_TASK TO COMPLETE:_ From the listing below, pick out each line with the word "paper".

=== INFORMATION SHOWN ===

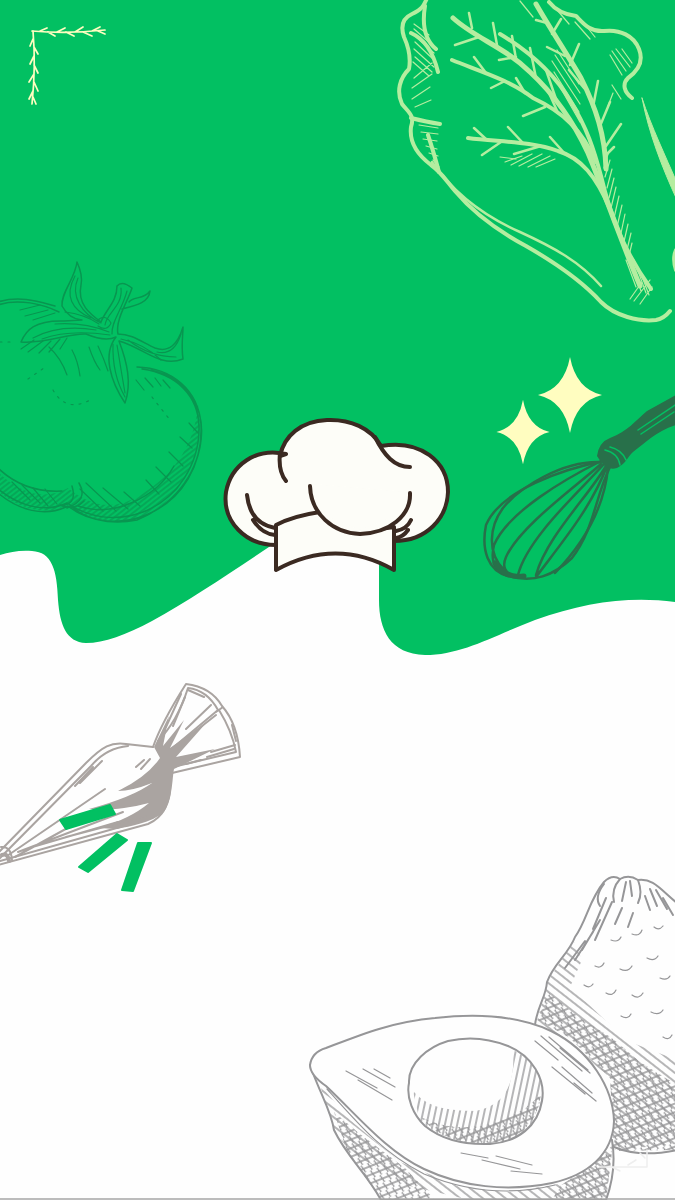
<!DOCTYPE html>
<html lang="en">
<head>
<meta charset="utf-8">
<title>Kitchen story background</title>
<style>
:root{--green:#02c062;--paper:#fefefe;--leaf:#b5eda0;--cream:#fffdc0;--tomato:#089650;--whisk:#28704a;--hat:#fdfdf8;--hat-line:#3b2a22;--bag:#aaa4a1;--avocado:#969698}
*{margin:0;padding:0}
html,body{width:675px;height:1200px;overflow:hidden;background:var(--paper)}
.poster{display:block;width:675px;height:1200px}
.line{fill:none;stroke-linecap:round;stroke-linejoin:round}
.lettuce{stroke:var(--leaf);stroke-width:4}
.tomato{stroke:var(--tomato);stroke-width:1.5}
.whisk{stroke:var(--whisk);stroke-width:2.5}
.hat{fill:var(--hat);stroke:var(--hat-line);stroke-width:4;stroke-linejoin:round;stroke-linecap:round}
.bag{stroke:var(--bag);stroke-width:2}
.avocado{stroke:var(--avocado);stroke-width:2}
.thin{stroke-width:1.2}
.mid{stroke-width:2.5}
</style>
</head>
<body>
<svg class="poster" viewBox="0 0 675 1200" role="img" aria-label="Green wave with a chef hat, vegetables and kitchen tools">
<defs>
<path id="star" d="M0-38Q6-6 32 0Q6 6 0 38Q-6 6-32 0Q-6-6 0-38Z"/>
<g id="sprig" class="line"><path d="M0 0Q35 3 73-1M8 0l7-3M16 1l7 4M25 1l8-4M34 1l8 4M43 1l8-5M51 1l9 4M60 0l8-4M66 0l7 3"/></g>
<pattern id="hatch" width="7" height="7" patternUnits="userSpaceOnUse" patternTransform="rotate(38)"><path d="M0 3H7" stroke="var(--avocado)" stroke-width="1.4"/></pattern>
<pattern id="cross" width="7" height="8" patternUnits="userSpaceOnUse" patternTransform="rotate(-22)"><path d="M0 4H7M3 0L5 8" stroke="var(--avocado)" stroke-width="1.3"/></pattern>
<pattern id="pit-hatch" width="6" height="6" patternUnits="userSpaceOnUse" patternTransform="rotate(12)"><path d="M3 0V6" stroke="var(--avocado)" stroke-width="1.4"/></pattern>
<pattern id="tomato-hatch" width="4" height="4" patternUnits="userSpaceOnUse" patternTransform="rotate(-38)"><path d="M0 2H4" stroke="var(--tomato)" stroke-width="1.2"/></pattern>
</defs>

<rect width="675" height="1200" fill="var(--paper)"/>
<path id="green-wave" fill="var(--green)" d="M0 0H675V602C630 596 585 602 535 620C495 635 462 655 425 655C390 654 379 630 379 600V560L272 545C230 573 190 600 152 621C126 635 104 643 86 643C66 642 60 625 58 600C57 570 52 552 32 551C20 550 10 552 0 555Z"/>

<g id="corner-sprigs" stroke="var(--cream)" stroke-width="1.7">
<use href="#sprig" x="32" y="31"/>
<use href="#sprig" transform="matrix(0 1 1 0 33 31)"/>
</g>

<g id="lettuce" class="line lettuce">
<path d="M427-2C424 6 421 10 412 14C401 19 401 28 404 37C409 48 411 58 409 69C400 78 396 91 402 104C408 112 415 115 411 127C409 143 419 156 431 165C441 172 445 179 455 191C476 216 500 232 526 246C554 262 581 280 601 302C615 316 639 322 656 320C662 319 666 316 670 311"/>
<path d="M432 162C455 195 486 217 520 232C555 248 580 262 601 286" class="mid"/>
<path d="M549 2C557 12 568 15 576 16C584 24 590 32 604 31C620 29 634 36 639 49C644 62 638 71 628 78C622 84 624 92 632 98"/>
<path d="M642 98C651 126 666 157 677 183L677 200C662 167 649 134 642 98" fill="var(--leaf)" stroke-width="1"/>
<path d="M676 250C673 257 674 264 676 270M425 6C422 24 424 39 436 49M411 33Q431 42 438 72M411 118Q427 122 440 124M428 135Q433 150 439 172"/>
<path d="M453 18C475 38 506 48 530 72C558 98 575 125 588 153C604 191 617 231 640 286" stroke-width="5"/>
<path d="M500 34C530 52 554 73 571 102C587 128 594 150 601 176C610 214 622 248 651 289"/>
<path d="M536 4C551 30 567 54 581 78C596 108 605 135 606 169" stroke-width="5"/>
<path d="M452 60C479 71 510 80 533 98C563 112 582 130 596 162M468 138C497 142 532 141 558 151C581 158 596 176 610 209"/>
<path class="mid" d="M472 28L469 13M479 37L455 45M497 45L493 23M516 59L512 36M516 57L499 60M536 78L530 48M556 99L546 70M486 73L474 57M505 81L491 88M525 93L516 78M545 107L523 116M558 113L549 93M547 23L536 20M552 34L561 19M565 56L547 47M570 65L579 44M584 88L569 70M593 107L598 81M600 126L610 102M606 146L621 124M487 140L474 128M501 142L482 155M523 143L508 127M541 146L514 154M566 155L550 137M605 156L614 147"/>
<path class="thin" d="M414 24l15 11M414 29l17 15M414 35l20 18M415 42l19 18M414 49l20 18M415 57l17 15M413 62l16 14M414 78l18-15M412 88l20-14M412 99l18-12M415 107l16-7M419 125l19 3M421 132l17 2M423 139l14 2M426 146l11 3M429 153l9 3M433 160l6 7M500 157l16 2M505 162l17-6M511 165l21-11M519 166l23-12M528 167l22-11M536 167l19-8M608 154l-4 14M610 160l-5 17M612 169l-5 19M614 178l-5 20M616 187l-5 21M619 196l-5 22M622 205l-5 22M625 214l-5 24M628 224l-5 22M631 233l-5 21M632 243l-4 17M557 50l22 34M555 55l25 38M552 61l28 43M554 72l25 40M560 87l20 35M610 55l12 20M612 51l14 20M616 49l14 18M622 49l10 14M612 85l9 14M613 93l-5 13M575 22l15 17M583 22l12 15M520 1l13 16M558 11l11 13M626 260l10 27M630 258l11 33M634 260l12 33M640 271l9 24M630 299l12-17M634 301l16-21M640 304l12-17"/>
</g>

<g id="tomato" class="line tomato">
<path fill="url(#tomato-hatch)" stroke="none" d="M198 405C205 445 187 494 147 515C120 526 91 522 67 505C44 517 20 508 0 493V474Q35 506 68 488Q105 518 140 495C178 473 195 440 198 405Z"/>
<path d="M-2 305C18 298 43 304 59 312M-2 302C20 295 40 302 55 306M137 367C172 368 198 390 201 424C203 464 183 500 146 515C119 526 88 522 68 506C45 518 18 510-2 493M142 369C177 374 198 396 199 426C200 464 177 499 143 512C116 522 89 518 67 503C43 514 18 505-2 489M151 370C190 379 207 411 200 447C192 485 166 508 137 520C108 526 82 518 69 504"/>
<path d="M64 505Q77 503 72 486M67 508Q89 500 79 483M60 505Q75 511 84 501M-2 468Q24 493 62 491M78 506C113 518 156 498 174 466"/>
<path fill="var(--green)" d="M64 321C35 320 26 330 21 342C47 344 68 333 86 334Q105 342 116 337C102 355 111 382 125 403C132 383 127 362 119 341C144 348 160 368 183 359C181 345 183 336 183 327C178 344 169 353 155 348C142 342 132 334 118 334C115 320 128 301 132 288Q122 280 117 286C117 302 106 309 101 322C90 314 77 304 81 285Q83 275 77 262C75 279 61 292 62 306Q69 319 82 320ZM122 309C138 305 149 302 150 291C144 300 133 296 129 302"/>
<path class="thin" d="M75 276C64 296 72 310 91 318M78 278C70 296 82 314 101 323M121 288C123 307 106 313 105 325M127 291C122 310 111 322 112 334M33 338Q59 324 96 330M42 339Q69 329 110 335M55 324Q84 322 109 332M113 344Q112 374 125 397M117 345Q121 370 125 393M121 339Q145 344 161 360M128 340Q150 357 176 357M181 334Q174 356 157 352M65 312Q84 314 99 324M97 321Q105 313 111 323Q107 332 98 326M49 347Q61 358 67 375M72 350Q78 361 80 376M89 347Q94 362 100 370M98 346Q104 359 108 371M34 340l-13 9M43 341l-15 11M51 341l-12 12M60 339l-11 13M67 338l-7 11M20 310l20-5M25 316l23-6M33 320l22-7M136 380l8 10M145 378l8 9M155 378l6 8M163 380l7 8"/>
<path class="thin" stroke-dasharray="2 6" d="M53 390Q66 413 90 400M28 379L47 366M152 397L170 420M0 342H15"/>
<path class="thin" d="M12 482l18 18M22 485l18 18M33 488l15 18M45 489l12 15M80 489l23 22M86 483l30 28M103 488l25 21M124 492l16 14M146 480l13 14M156 467l15 15M169 452l14 14M180 437l12 11M189 423l9 10"/>
</g>

<g id="sparkles" fill="var(--cream)">
<use href="#star" x="570" y="395"/>
<use href="#star" transform="translate(523 432) scale(.83 .85)"/>
</g>

<g id="whisk" class="line whisk">
<path d="M604 461C563 469 501 490 486 525C481 550 488 571 508 576C534 583 553 576 572 558C594 530 595 497 610 467"/>
<path d="M601 461C565 479 508 512 494 545C489 566 499 573 508 576M601 464C578 485 520 526 506 557Q500 571 514 576M604 464C581 490 527 538 518 575M606 466C588 497 547 536 536 575M607 466C591 508 563 541 536 577M600 462C562 461 520 487 503 508C489 527 487 553 504 570M608 468C604 509 582 545 555 573"/>
<path fill="var(--whisk)" stroke="none" d="M597 456Q599 442 610 438C628 431 635 421 647 411L676 395V425C657 431 645 443 633 452C627 457 627 463 617 468Q606 472 597 456Z"/>
<path d="M610 447Q622 450 626 460M605 450Q618 453 620 465M638 430L675 405M641 434L674 412" stroke="var(--green)" stroke-width="1.5"/>
<path d="M495 563Q506 579 524 576" stroke-width="5"/>
</g>

<g id="chef-hat" class="hat">
<path d="M286 454C256 447 231 465 226 492C222 522 246 545 276 545V530H394V541C427 541 447 518 448 492C448 462 421 439 381 446C371 428 350 419 327 420C301 421 284 436 280 456Z"/>
<path d="M276 525Q293 516 320 512Q348 536 394 527V570Q336 537 276 570Z"/>
<path d="M310 486C311 514 333 533 360 534C389 533 411 516 410 493" />
<path stroke="none" d="M312 484L408 492L397 515L360 530L326 516Z"/>
<path fill="none" d="M280 453Q278 471 286 481M375 437C384 455 394 467 410 467M247 495C249 514 259 525 275 528M253 520Q262 534 275 535M411 520Q407 529 396 531M408 530Q403 537 396 538"/>
</g>

<g id="piping-bag" class="line bag">
<path d="M-2 853L86 763C103 746 111 742 126 744L153 747M-2 860L91 766Q106 748 128 746M-2 865L148 824C164 817 171 801 170 784L171 770M0 861L145 820M1 847Q11 846 12 860"/>
<path d="M153 747C160 727 172 706 186 684Q211 687 222 706Q238 724 240 757L172 773M158 741Q177 722 188 688Q207 690 218 710L169 751M219 710Q232 731 236 752L173 767M216 712L223 707"/>
<path fill="var(--bag)" stroke="none" d="M154 747L169 716L163 746L184 720L170 748L207 722L176 757L215 749L174 769C172 779 173 797 164 812C151 823 130 826 117 829L98 828Q130 819 149 803C126 809 105 811 89 809Q133 797 152 783Q132 791 118 791Q147 777 160 758Z"/>
<path d="M7 856L105 789M15 857L91 815M18 852L123 812M29 848L118 822M66 837L146 816M93 767L75 786M102 761L80 783M186 764l15-4M207 757l27-8M211 752l24-7M232 725l4 16M181 694l-15 33M185 697l-12 29M188 690l16 7M211 705l-25 24M216 715l-28 22M150 759l-9 10M144 760l-8 7"/>
<path d="M2 855Q8 853 9 861" stroke-width="4"/>
</g>
<g id="confetti" fill="var(--green)" stroke="var(--green)" stroke-width="2" stroke-linejoin="round">
<path d="M60 820L110 805L115 814L66 829ZM79 867L117 834L127 840L88 872ZM138 843L151 843L133 891L122 890Z"/>
</g>

<g id="whole-avocado" class="line avocado">
<path fill="var(--paper)" d="M535 1025C537 1007 546 997 547 982C554 963 568 955 575 937C587 920 589 900 604 882Q612 874 620 879Q629 874 638 880C653 878 660 889 677 903V1150Q640 1158 614 1147Z"/>
<path fill="url(#hatch)" stroke="none" d="M536 1025L548 980L574 942L582 960L570 987L605 1020L630 1042L677 1060V1144L615 1150L610 1080L570 1040Z"/>
<path fill="url(#cross)" stroke="none" d="M538 1020L548 992L580 1018L612 1038L640 1062L677 1085V1150L614 1151L610 1078L570 1038Z"/>
<path d="M604 884Q594 897 600 906M620 879Q611 889 614 902M638 880Q643 893 638 903M626 882L622 901M630 881L632 896M606 898l-13 31M612 902l-17 38M600 920l-18 30M593 932l-18 28M585 941l-20 27M650 889l7 17M656 890l11 19M663 898l10 17M645 896l5 14M622 908l-7 16M633 913l-5 14"/>
<path class="thin" d="M611 940q7 3 10-3M632 934q8 3 10-4M654 927q5 4 9-1M595 966q6 3 9-3M620 969q8 4 12-3M647 958q7 4 11-2M660 978q7 3 10-2M606 993q7 4 10-3M632 995q7 5 11-2M651 1012q8 4 12-2M621 1016q7 4 10-2M663 1037q6 4 9-2M584 985q6 4 9-1"/>
</g>

<g id="halved-avocado" class="line avocado">
<path fill="var(--paper)" d="M310 1065C320 1094 331 1110 334 1130C347 1157 365 1171 381 1200H606Q617 1170 612 1140Z"/>
<path fill="url(#hatch)" stroke="none" d="M320 1085L350 1120L400 1162L460 1187L510 1192L570 1182L613 1145L606 1200H470L410 1186L350 1152L334 1130Z"/>
<path fill="url(#cross)" stroke="none" d="M334 1112L360 1134L405 1168L435 1200H382L348 1154ZM560 1186L612 1150L606 1200H552Z"/>
<path fill="var(--paper)" d="M310 1065Q312 1052 326 1048C360 1035 391 1022 435 1018C479 1013 519 1016 551 1031C590 1050 613 1088 614 1121C613 1154 588 1175 552 1183C507 1192 462 1187 424 1169C386 1151 358 1116 326 1086Q310 1075 310 1065Z"/>
<path class="thin" d="M327 1089C360 1126 383 1153 424 1174C465 1191 510 1196 555 1185M346 1071l31 17M363 1069l32 18M374 1069l16 9M358 1080l34 20M541 1036l41 35M549 1037l39 33M560 1048l30 25M535 1041l23 19M552 1067l33 27M562 1067l30 26M574 1083l22 18M482 1160l38 9M496 1156l36 9M511 1171l31 3M461 1153l27 5"/>
<path fill="var(--paper)" d="M409 1083C408 1063 428 1047 448 1041Q478 1034 508 1046C532 1056 546 1079 542 1101C538 1126 518 1142 490 1144C464 1145 441 1139 425 1126C413 1115 406 1097 409 1083Z"/>
<path fill="url(#pit-hatch)" stroke="none" d="M413 1091C430 1110 451 1110 475 1111C500 1107 516 1090 513 1050C536 1061 546 1083 541 1104C534 1130 513 1143 488 1143C460 1144 431 1135 419 1118Z"/>
<path fill="url(#cross)" stroke="none" d="M421 1117C453 1134 505 1132 541 1094C538 1125 515 1143 488 1143C460 1144 436 1136 421 1117Z"/>
</g>

<g id="faint-corner" class="line" stroke="#eeeeee" stroke-width="1.5"><path d="M647 1150V1167H600M628 1165l8-5M612 1167l8 4M645 1158l-5-5"/></g>
<path id="bottom-rule" d="M0 1199H675" stroke="#a6a6a6" stroke-width="1.5"/>
</svg>
</body>
</html>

===

_WRITTEN ANSWER:_
:root{--green:#02c062;--paper:#fefefe;--leaf:#b5eda0;--cream:#fffdc0;--tomato:#089650;--whisk:#28704a;--hat:#fdfdf8;--hat-line:#3b2a22;--bag:#aaa4a1;--avocado:#969698}
html,body{width:675px;height:1200px;overflow:hidden;background:var(--paper)}
<rect width="675" height="1200" fill="var(--paper)"/>
<path fill="var(--paper)" d="M535 1025C537 1007 546 997 547 982C554 963 568 955 575 937C587 920 589 900 604 882Q612 874 620 879Q629 874 638 880C653 878 660 889 677 903V1150Q640 1158 614 1147Z"/>
<path fill="var(--paper)" d="M310 1065C320 1094 331 1110 334 1130C347 1157 365 1171 381 1200H606Q617 1170 612 1140Z"/>
<path fill="var(--paper)" d="M310 1065Q312 1052 326 1048C360 1035 391 1022 435 1018C479 1013 519 1016 551 1031C590 1050 613 1088 614 1121C613 1154 588 1175 552 1183C507 1192 462 1187 424 1169C386 1151 358 1116 326 1086Q310 1075 310 1065Z"/>
<path fill="var(--paper)" d="M409 1083C408 1063 428 1047 448 1041Q478 1034 508 1046C532 1056 546 1079 542 1101C538 1126 518 1142 490 1144C464 1145 441 1139 425 1126C413 1115 406 1097 409 1083Z"/>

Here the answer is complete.